Celebrity-linked wines are nothing new, but the use of stars' images and promotional material on labels represents a break with the wine world's traditional understatement.

"Celebrity-linked wine is becoming bigger and bigger," says Matthew Jukes, Britain's best-selling wine writer. "Wine is seen as aspirational, but there's a kitsch cross-over with some. Shane Warne was going to launch one, but that was pulled. Ian Botham has launched an Australian one with Bob Willis. It became Tesco's fastest-ever selling wine. There's a good side to celebrity wines - it does attract more people."

Other experts see the rise of rock and pop wines as a long-overdue boost to a drink that remains the domain of the cultured and aspirational elite.

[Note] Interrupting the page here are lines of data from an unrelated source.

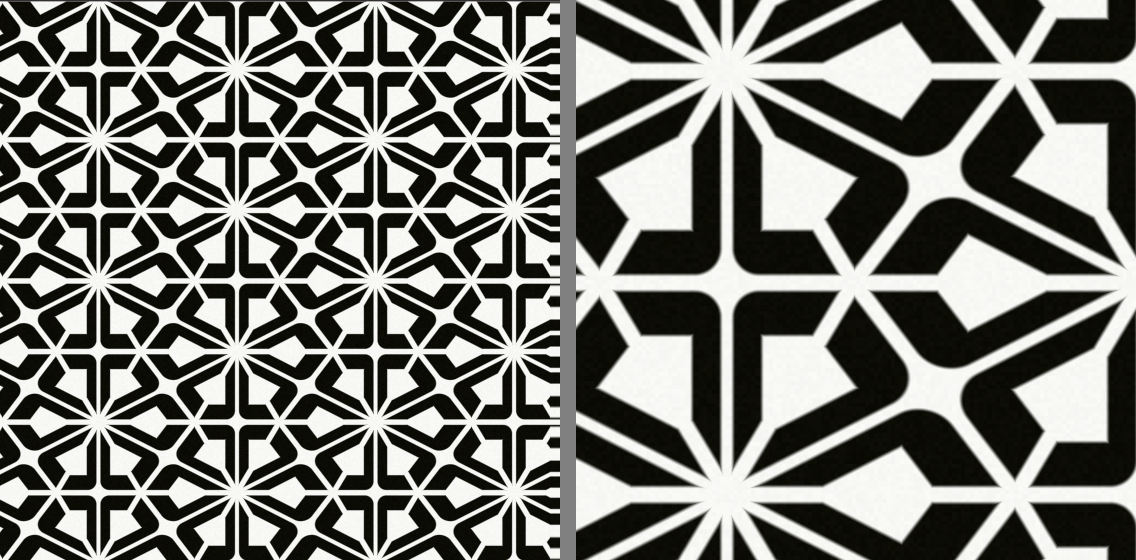
Left: the whole. Right: its middle third, enlarged.
Give the GLSL for this pattern, as a three.js fragment shader.

```glsl
varying vec2 vUv;

const vec2 HALF_CELL = vec2(0.2474, 0.12604);
const vec2 STAR_ORIGIN = vec2(0.4232, 0.6243);
const float JOINT_X = 0.0755;
const float THIN_GAP = 0.0036;
const float WIDE_GAP = 0.0049;
const float SOFTNESS = 0.0015;
const float SMEAR_START = 0.983;
const vec3 INK = vec3(0.045, 0.045, 0.02);
const vec3 PAPER = vec3(0.97, 0.97, 0.96);
const vec3 TOP_EDGE = vec3(0.2, 0.18, 0.19);

float hash(vec2 p) {
  vec3 q = fract(vec3(p.xyx) * 0.1031);
  q += dot(q, q.yzx + 33.33);
  return fract((q.x + q.y) * q.z);
}

float cross2(vec2 a, vec2 b) {
  return a.x * b.y - a.y * b.x;
}

float lineDistance(vec2 p, vec2 a, vec2 b) {
  return abs(cross2(normalize(b - a), p - a));
}

// Bent band along both legs of a triangle, open along its long side
float bentBand(vec2 p, vec2 star, vec2 corner, vec2 joint, vec2 reach, float radius) {
  vec2 legs = vec2(lineDistance(p, star, corner), lineDistance(p, corner, joint));
  vec2 inset = legs - vec2(THIN_GAP, WIDE_GAP);
  float outer = length(max(radius - inset, 0.0)) - radius;
  vec2 beyond = legs - reach;
  float hole = min(beyond.x, beyond.y);
  float seam = WIDE_GAP - lineDistance(p, star, joint);
  return max(max(outer, hole), seam);
}

// Mirror the plane into a quarter cell, then turn it onto the nearer star
vec2 foldToStar(vec2 p, vec2 cell, vec2 upperJoint, vec2 lowerJoint) {
  vec2 q = cell - abs(mod(p, 2.0 * cell) - cell);
  bool farSide = cross2(lowerJoint - upperJoint, q - upperJoint) > 0.0;
  return farSide ? cell - q : q;
}

float starLattice(vec2 p, vec2 cell, float jointX) {
  vec2 star = vec2(0.0);
  vec2 upperJoint = vec2(jointX, cell.y);
  vec2 lowerJoint = vec2(cell.x - jointX, 0.0);
  vec2 q = foldToStar(p, cell, upperJoint, lowerJoint);

  // Upright triangle beside the vertical ray
  if (cross2(upperJoint, q) > 0.0) {
    return bentBand(q, star, vec2(0.0, cell.y), upperJoint, vec2(0.0208, 0.0313), 0.0156);
  }
  // Two slanted triangles sharing the diagonal ray
  vec2 joint = cross2(cell, q) > 0.0 ? upperJoint : lowerJoint;
  return bentBand(q, star, 0.5 * cell, joint, vec2(0.0215, 0.0365), 0.0208);
}

void main() {
  // The right margin stretches the last column sideways
  vec2 p = vec2(min(vUv.x, SMEAR_START), vUv.y) - STAR_ORIGIN;
  float band = starLattice(p, HALF_CELL, JOINT_X);
  vec3 color = mix(INK, PAPER, smoothstep(-SOFTNESS, SOFTNESS, band));

  // Faint grain
  color += (hash(floor(vUv * 384.0)) - 0.5) * 0.02;

  // Dark hairline along the top
  color = mix(color, TOP_EDGE, smoothstep(0.9965, 0.9985, vUv.y));
  gl_FragColor = vec4(color, 1.0);
}
```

"I want more people to feel more comfortable with wine," says Matt Skinner, Jamie Oliver's sommelier. "If it's a celebrity, then that's one way of bringing people to wine. Wine purists might say it's disrespectful to the wine, but in some ways it's no different from the millions of brands that supermarkets invent."


Californian cabernet sauvignon, $40. "This is about an average price for a high-end Napa Valley cabernet, but you can get a really good one in the UK for between £8 and £15. Claret is made with cabernet, and that can cost up to £180"

Californian pinot grigio, $29. "That's extremely expensive. That would have to be equivalent to a top-class pinot grigio from a top estate; even then, you rarely pay $29. A good one costs up to£12."

Chris Orr is wine director of Quintessentially